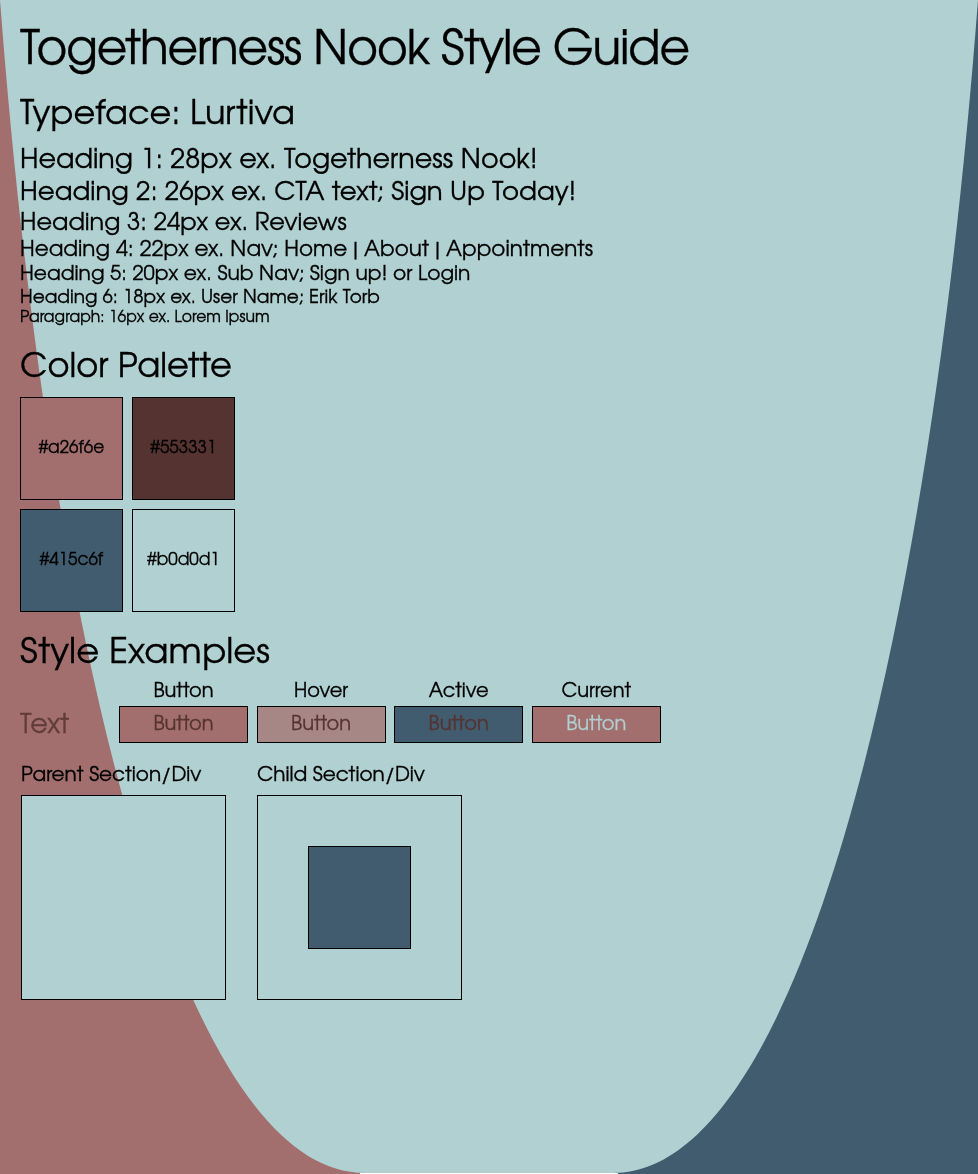
<!DOCTYPE html>
<html lang="en">
<head>
<meta charset="utf-8">
<title>Togetherness Nook Style Guide</title>
<style>
:root {
  --rose: #a26f6e;
  --maroon: #553331;
  --slate: #415c6f;
  --mist: #b0d0d1;
  --rose-faded: #a68785;
  --ink: #000;
}
* { box-sizing: border-box; margin: 0; padding: 0; }
html, body { width: 978px; height: 1174px; overflow: hidden; }
body {
  position: relative;
  background: var(--mist);
  color: var(--ink);
  font-family: "TeX Gyre Adventor", "Century Gothic", sans-serif;
  -webkit-text-stroke: 0.02em currentColor;
}
.backdrop { position: absolute; inset: 0; display: block; }
.guide {
  position: relative;
  display: flex;
  flex-direction: column;
  padding-left: 20px;
}

/* Each line sits on a strut, so --rise is the distance down to its baseline */
.line {
  line-height: 0;
  font-size: var(--size);
  font-weight: 400;
  white-space: nowrap;
}
.line::before { content: ""; display: inline-block; height: var(--rise); }

.title { --size: 47px; --rise: 64px; letter-spacing: -1.1px; }
.typeface { --size: 33.5px; --rise: 60px; }
.h1 { --size: 27px; --rise: 44px; }
.h2 { --size: 26px; --rise: 32px; }
.h3 { --size: 24px; --rise: 30px; }
.h4 { --size: 21.5px; --rise: 26px; }
.h5 { --size: 20.2px; --rise: 24px; }
.h6 { --size: 18.5px; --rise: 23px; }
.paragraph { --size: 15.6px; --rise: 19px; }
.palette-title { --size: 33.7px; --rise: 55px; }
.examples-title { --size: 35.4px; --rise: 51px; }

.palette {
  display: grid;
  grid-template-columns: 103px 103px;
  gap: 9px;
  margin-top: 20px;
}
.swatch {
  --size: 17px;
  --rise: 55px;
  height: 103px;
  border: 1px solid var(--ink);
  text-align: center;
}
.rose { background: var(--rose); }
.maroon { background: var(--maroon); }
.slate { background: var(--slate); }
.mist { background: var(--mist); }

.states {
  display: grid;
  grid-template-columns: 90.4px repeat(4, 129px);
  column-gap: 8.6px;
  height: 80px;
}
.text-sample { --size: 27px; --rise: 70px; color: var(--maroon); opacity: 0.85; }
.state { text-align: center; }
.state-name { --size: 19.4px; --rise: 34px; }
.button {
  --size: 19.4px;
  --rise: 23px;
  display: block;
  height: 37px;
  margin-top: 9px;
  border: 1px solid var(--ink);
  background: var(--rose);
  color: var(--maroon);
  text-decoration: none;
}
.button.hover { background: var(--rose-faded); }
.button.active { background: var(--slate); }
.button.current { color: var(--mist); }

.sections { display: flex; gap: 31px; padding-left: 1px; }
.section-name { --size: 20px; --rise: 38px; }
.box {
  display: flex;
  align-items: center;
  justify-content: center;
  width: 205px;
  height: 205px;
  margin-top: 14px;
  border: 1px solid var(--ink);
  background: var(--mist);
}
.child { width: 103px; height: 103px; border: 1px solid var(--ink); background: var(--slate); }
</style>
</head>
<body>
<svg class="backdrop" width="978" height="1174" viewBox="0 0 978 1174" aria-hidden="true">
  <path fill="var(--rose)" d="M0 0C47 620 175 1173 365 1173V1174H0Z"/>
  <path fill="var(--slate)" d="M978 0C931 620 803 1173 613 1173V1174H978Z"/>
  <rect x="360" y="1173" width="258" height="1" fill="#fff"/>
</svg>

<main class="guide">
  <h1 class="line title">Togetherness Nook Style Guide</h1>

  <h2 class="line typeface">Typeface: Lurtiva</h2>
  <p class="line h1">Heading 1: 28px ex. Togetherness Nook!</p>
  <p class="line h2">Heading 2: 26px ex. CTA text; Sign Up Today!</p>
  <p class="line h3">Heading 3: 24px ex. Reviews</p>
  <p class="line h4">Heading 4: 22px ex. Nav; Home | About | Appointments</p>
  <p class="line h5">Heading 5: 20px ex. Sub Nav; Sign up! or Login</p>
  <p class="line h6">Heading 6: 18px ex. User Name; Erik Torb</p>
  <p class="line paragraph">Paragraph: 16px ex. Lorem Ipsum</p>

  <h2 class="line palette-title">Color Palette</h2>
  <div class="palette">
    <div class="line swatch rose">#a26f6e</div>
    <div class="line swatch maroon">#553331</div>
    <div class="line swatch slate">#415c6f</div>
    <div class="line swatch mist">#b0d0d1</div>
  </div>

  <h2 class="line examples-title">Style Examples</h2>
  <div class="states">
    <p class="line text-sample">Text</p>
    <div class="state">
      <p class="line state-name">Button</p>
      <a class="line button" href="#">Button</a>
    </div>
    <div class="state">
      <p class="line state-name">Hover</p>
      <a class="line button hover" href="#">Button</a>
    </div>
    <div class="state">
      <p class="line state-name">Active</p>
      <a class="line button active" href="#">Button</a>
    </div>
    <div class="state">
      <p class="line state-name">Current</p>
      <a class="line button current" href="#">Button</a>
    </div>
  </div>

  <div class="sections">
    <section>
      <h3 class="line section-name">Parent Section/Div</h3>
      <div class="box"></div>
    </section>
    <section>
      <h3 class="line section-name">Child Section/Div</h3>
      <div class="box"><div class="child"></div></div>
    </section>
  </div>
</main>
</body>
</html>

TASK: All lines of the material that contain the string "display" are to be copied.

EXPECTED ANSWER:
.backdrop { position: absolute; inset: 0; display: block; }
  display: flex;
.line::before { content: ""; display: inline-block; height: var(--rise); }
  display: grid;
  display: grid;
  display: block;
.sections { display: flex; gap: 31px; padding-left: 1px; }
  display: flex;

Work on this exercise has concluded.